**Instructions for the task**: From the records below, extract all the text exactly and leave the images behind.

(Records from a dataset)
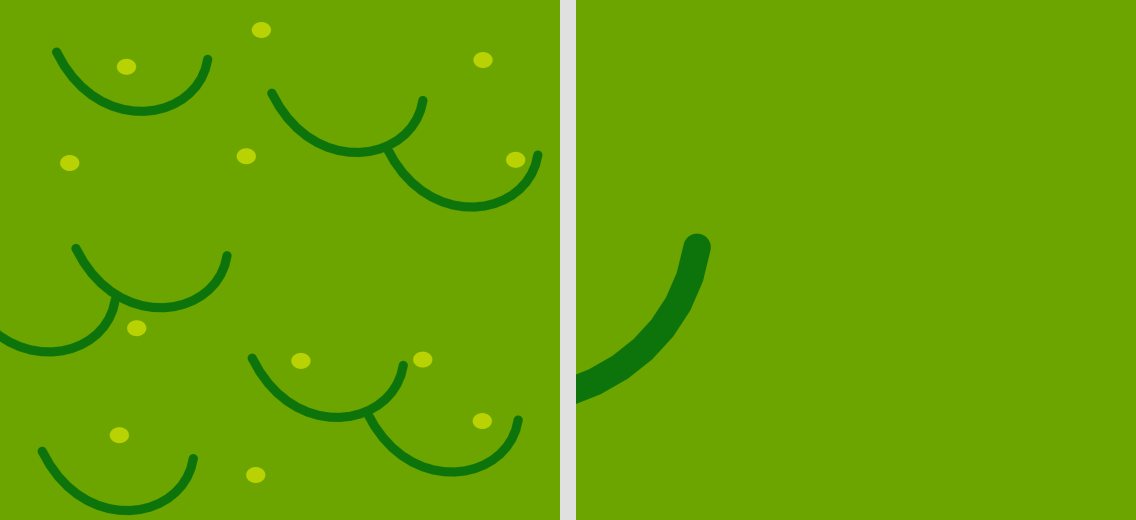
Left, the full canvas; right, a detail of the centre.
Reproduce this pattern procedurally as a WebGL 1 fragment shader.

```glsl
precision highp float;
// Flat green foliage: round-capped, lopsided scallop strokes, some joined in
// pairs, with small yellow ovals between them. Strokes are cubic Bezier curves
// in jittered rows; each grid cell holds one oval placed clear of the strokes.
uniform vec2 u_resolution;

vec2 hash2(vec2 p) {
  return fract(sin(vec2(dot(p, vec2(127.1, 311.7)), dot(p, vec2(269.5, 183.3)))) * 43758.5453);
}

float segmentDistance(vec2 p, vec2 a, vec2 b) {
  vec2 ab = b - a;
  return length(p - a - ab * clamp(dot(p - a, ab) / dot(ab, ab), 0.0, 1.0));
}

// Point on the scallop, which starts at the origin and ends at its right tip.
vec2 scallopPoint(float t) {
  float s = 1.0 - t;
  return 3.0 * s * s * t * vec2(0.081, -0.166)
       + 3.0 * s * t * t * vec2(0.272, -0.133)
       + t * t * t * vec2(0.2905, -0.014);
}

float scallopDistance(vec2 p) {
  // Far from the curve a bounding circle is enough.
  float bound = length(p - vec2(0.145, -0.05)) - 0.16;
  if (bound > 0.06) return bound;
  float d = 1.0;
  vec2 a = vec2(0.0);
  for (int i = 1; i <= 18; i++) {
    vec2 b = scallopPoint(float(i) / 18.0);
    d = min(d, segmentDistance(p, a, b));
    a = b;
  }
  return d;
}

// Rows alternate left and right; right rows and the middle row are pairs.
float strokesDistance(vec2 p) {
  float d = 1.0;
  for (int i = 0; i < 5; i++) {
    float row = float(i);
    float side = mod(row, 2.0);
    vec2 start = mix(vec2(0.12, 0.9 - 0.19 * row), vec2(0.5, 1.07 - 0.25 * row), side);
    start += (hash2(vec2(row, 4.0)) - 0.5) * vec2(0.08, 0.02);
    d = min(d, scallopDistance(p - start));
    if (side > 0.5) d = min(d, scallopDistance(p - start - vec2(0.221, -0.105)));
    if (i == 2) d = min(d, scallopDistance(p - start - vec2(-0.215, -0.085)));
  }
  return d;
}

// The first random spot in the cell that keeps clear of all strokes.
vec2 ovalCentre(vec2 cell, vec2 cellSize) {
  vec2 centre = vec2(0.0);
  float best = -1.0;
  for (int i = 0; i < 6; i++) {
    vec2 spot = (cell + mix(vec2(0.15), vec2(0.85), hash2(cell + float(i) * 7.3 + 1.7))) * cellSize;
    float clearance = min(strokesDistance(spot), 0.036);
    if (clearance > best) {
      best = clearance;
      centre = spot;
    }
  }
  return centre;
}

void main() {
  vec2 p = gl_FragCoord.xy / u_resolution.y;
  float pixel = 1.0 / u_resolution.y;

  vec3 leafGreen = vec3(0.422, 0.645, 0.0);
  vec3 strokeGreen = vec3(0.047, 0.455, 0.045);
  vec3 ovalYellow = vec3(0.725, 0.825, 0.01);

  // Three by four cells, one oval in each
  vec2 cellSize = vec2(u_resolution.x / u_resolution.y / 3.0, 0.25);
  vec2 offset = p - ovalCentre(floor(p / cellSize), cellSize);
  float oval = (length(offset / vec2(0.0185, 0.0153)) - 1.0) * 0.0165;
  float stroke = strokesDistance(p) - 0.0088;

  vec3 colour = mix(ovalYellow, leafGreen, smoothstep(-0.7 * pixel, 0.7 * pixel, oval));
  colour = mix(strokeGreen, colour, smoothstep(-0.7 * pixel, 0.7 * pixel, stroke));
  gl_FragColor = vec4(colour, 1.0);
}
```
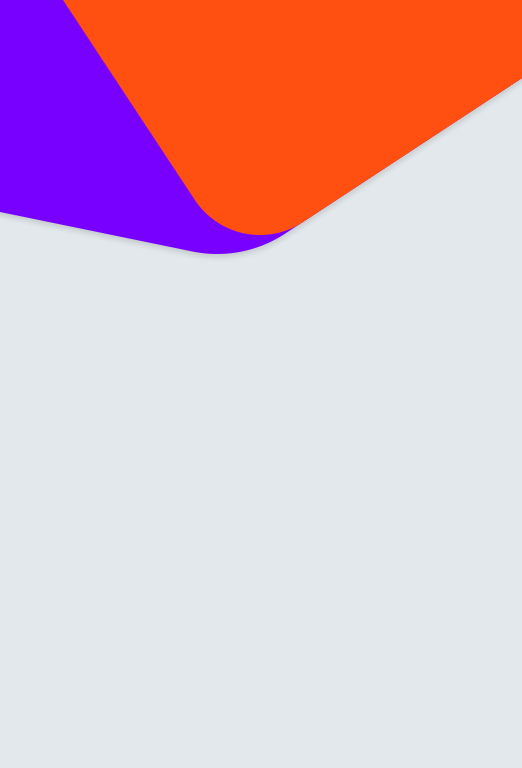
Write a WebGL 2 fragment shader that draws this background.

```glsl
#version 300 es
precision highp float;

uniform vec2 u_resolution;
out vec4 fragColor;

#define PAPER vec3(0.886, 0.910, 0.922)
#define ORANGE vec3(1.0, 0.314, 0.071)
#define VIOLET vec3(0.471, 0.0, 1.0)
#define RISING_EDGE 33.3
#define ORANGE_EDGE -56.6
#define VIOLET_EDGE -11.6
#define ORANGE_CORNER vec3(0.3385, 0.7956, 0.1016)
#define VIOLET_CORNER vec3(0.2828, 0.8300, 0.1607)
#define SHADOW_DROP 0.0035
#define SHADOW_BLUR 0.0085
#define SHADOW_STRENGTH 0.15

// Downward normal of an edge tilted by the given degrees
vec2 edgeNormal(float degrees) {
    float a = radians(degrees);
    return vec2(sin(a), -cos(a));
}

float cross2(vec2 a, vec2 b) {
    return a.x * b.y - a.y * b.x;
}

// Signed distance to a wedge; corner holds the arc centre and radius
float roundedWedge(vec2 p, vec3 corner, float leftEdge, float rightEdge) {
    vec2 q = p - corner.xy;
    vec2 left = edgeNormal(leftEdge);
    vec2 right = edgeNormal(rightEdge);
    bool onArc = cross2(left, q) > 0.0 && cross2(q, right) > 0.0;
    float reach = onArc ? length(q) : max(dot(q, left), dot(q, right));
    return reach - corner.z;
}

float orangeShape(vec2 p) {
    return roundedWedge(p, ORANGE_CORNER, ORANGE_EDGE, RISING_EDGE);
}

float violetShape(vec2 p) {
    return roundedWedge(p, VIOLET_CORNER, VIOLET_EDGE, RISING_EDGE);
}

float coverage(float dist, float pixel) {
    return clamp(0.5 - dist / pixel, 0.0, 1.0);
}

void main() {
    // Canvas height is one unit
    vec2 p = gl_FragCoord.xy / u_resolution.y;
    float pixel = 1.0 / u_resolution.y;

    // Soft shadow cast by both shapes
    vec2 lifted = p + vec2(0.0, SHADOW_DROP);
    float caster = min(orangeShape(lifted), violetShape(lifted));
    float shadow = 1.0 - smoothstep(-SHADOW_BLUR, SHADOW_BLUR, caster);
    vec3 color = PAPER * (1.0 - SHADOW_STRENGTH * shadow);

    // Violet sheet below, orange sheet on top
    color = mix(color, VIOLET, coverage(violetShape(p), pixel));
    color = mix(color, ORANGE, coverage(orangeShape(p), pixel));

    fragColor = vec4(color, 1.0);
}
```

**Response for this exercise**:
Left, the full canvas; right, a detail of the centre.
Reproduce this pattern procedurally as a WebGL 1 fragment shader.

```glsl
precision highp float;
// Flat green foliage: round-capped, lopsided scallop strokes, some joined in
// pairs, with small yellow ovals between them. Strokes are cubic Bezier curves
// in jittered rows; each grid cell holds one oval placed clear of the strokes.
uniform vec2 u_resolution;

vec2 hash2(vec2 p) {
  return fract(sin(vec2(dot(p, vec2(127.1, 311.7)), dot(p, vec2(269.5, 183.3)))) * 43758.5453);
}

float segmentDistance(vec2 p, vec2 a, vec2 b) {
  vec2 ab = b - a;
  return length(p - a - ab * clamp(dot(p - a, ab) / dot(ab, ab), 0.0, 1.0));
}

// Point on the scallop, which starts at the origin and ends at its right tip.
vec2 scallopPoint(float t) {
  float s = 1.0 - t;
  return 3.0 * s * s * t * vec2(0.081, -0.166)
       + 3.0 * s * t * t * vec2(0.272, -0.133)
       + t * t * t * vec2(0.2905, -0.014);
}

float scallopDistance(vec2 p) {
  // Far from the curve a bounding circle is enough.
  float bound = length(p - vec2(0.145, -0.05)) - 0.16;
  if (bound > 0.06) return bound;
  float d = 1.0;
  vec2 a = vec2(0.0);
  for (int i = 1; i <= 18; i++) {
    vec2 b = scallopPoint(float(i) / 18.0);
    d = min(d, segmentDistance(p, a, b));
    a = b;
  }
  return d;
}

// Rows alternate left and right; right rows and the middle row are pairs.
float strokesDistance(vec2 p) {
  float d = 1.0;
  for (int i = 0; i < 5; i++) {
    float row = float(i);
    float side = mod(row, 2.0);
    vec2 start = mix(vec2(0.12, 0.9 - 0.19 * row), vec2(0.5, 1.07 - 0.25 * row), side);
    start += (hash2(vec2(row, 4.0)) - 0.5) * vec2(0.08, 0.02);
    d = min(d, scallopDistance(p - start));
    if (side > 0.5) d = min(d, scallopDistance(p - start - vec2(0.221, -0.105)));
    if (i == 2) d = min(d, scallopDistance(p - start - vec2(-0.215, -0.085)));
  }
  return d;
}

// The first random spot in the cell that keeps clear of all strokes.
vec2 ovalCentre(vec2 cell, vec2 cellSize) {
  vec2 centre = vec2(0.0);
  float best = -1.0;
  for (int i = 0; i < 6; i++) {
    vec2 spot = (cell + mix(vec2(0.15), vec2(0.85), hash2(cell + float(i) * 7.3 + 1.7))) * cellSize;
    float clearance = min(strokesDistance(spot), 0.036);
    if (clearance > best) {
      best = clearance;
      centre = spot;
    }
  }
  return centre;
}

void main() {
  vec2 p = gl_FragCoord.xy / u_resolution.y;
  float pixel = 1.0 / u_resolution.y;

  vec3 leafGreen = vec3(0.422, 0.645, 0.0);
  vec3 strokeGreen = vec3(0.047, 0.455, 0.045);
  vec3 ovalYellow = vec3(0.725, 0.825, 0.01);

  // Three by four cells, one oval in each
  vec2 cellSize = vec2(u_resolution.x / u_resolution.y / 3.0, 0.25);
  vec2 offset = p - ovalCentre(floor(p / cellSize), cellSize);
  float oval = (length(offset / vec2(0.0185, 0.0153)) - 1.0) * 0.0165;
  float stroke = strokesDistance(p) - 0.0088;

  vec3 colour = mix(ovalYellow, leafGreen, smoothstep(-0.7 * pixel, 0.7 * pixel, oval));
  colour = mix(strokeGreen, colour, smoothstep(-0.7 * pixel, 0.7 * pixel, stroke));
  gl_FragColor = vec4(colour, 1.0);
}
```
Write a WebGL 2 fragment shader that draws this background.

```glsl
#version 300 es
precision highp float;

uniform vec2 u_resolution;
out vec4 fragColor;

#define PAPER vec3(0.886, 0.910, 0.922)
#define ORANGE vec3(1.0, 0.314, 0.071)
#define VIOLET vec3(0.471, 0.0, 1.0)
#define RISING_EDGE 33.3
#define ORANGE_EDGE -56.6
#define VIOLET_EDGE -11.6
#define ORANGE_CORNER vec3(0.3385, 0.7956, 0.1016)
#define VIOLET_CORNER vec3(0.2828, 0.8300, 0.1607)
#define SHADOW_DROP 0.0035
#define SHADOW_BLUR 0.0085
#define SHADOW_STRENGTH 0.15

// Downward normal of an edge tilted by the given degrees
vec2 edgeNormal(float degrees) {
    float a = radians(degrees);
    return vec2(sin(a), -cos(a));
}

float cross2(vec2 a, vec2 b) {
    return a.x * b.y - a.y * b.x;
}

// Signed distance to a wedge; corner holds the arc centre and radius
float roundedWedge(vec2 p, vec3 corner, float leftEdge, float rightEdge) {
    vec2 q = p - corner.xy;
    vec2 left = edgeNormal(leftEdge);
    vec2 right = edgeNormal(rightEdge);
    bool onArc = cross2(left, q) > 0.0 && cross2(q, right) > 0.0;
    float reach = onArc ? length(q) : max(dot(q, left), dot(q, right));
    return reach - corner.z;
}

float orangeShape(vec2 p) {
    return roundedWedge(p, ORANGE_CORNER, ORANGE_EDGE, RISING_EDGE);
}

float violetShape(vec2 p) {
    return roundedWedge(p, VIOLET_CORNER, VIOLET_EDGE, RISING_EDGE);
}

float coverage(float dist, float pixel) {
    return clamp(0.5 - dist / pixel, 0.0, 1.0);
}

void main() {
    // Canvas height is one unit
    vec2 p = gl_FragCoord.xy / u_resolution.y;
    float pixel = 1.0 / u_resolution.y;

    // Soft shadow cast by both shapes
    vec2 lifted = p + vec2(0.0, SHADOW_DROP);
    float caster = min(orangeShape(lifted), violetShape(lifted));
    float shadow = 1.0 - smoothstep(-SHADOW_BLUR, SHADOW_BLUR, caster);
    vec3 color = PAPER * (1.0 - SHADOW_STRENGTH * shadow);

    // Violet sheet below, orange sheet on top
    color = mix(color, VIOLET, coverage(violetShape(p), pixel));
    color = mix(color, ORANGE, coverage(orangeShape(p), pixel));

    fragColor = vec4(color, 1.0);
}
```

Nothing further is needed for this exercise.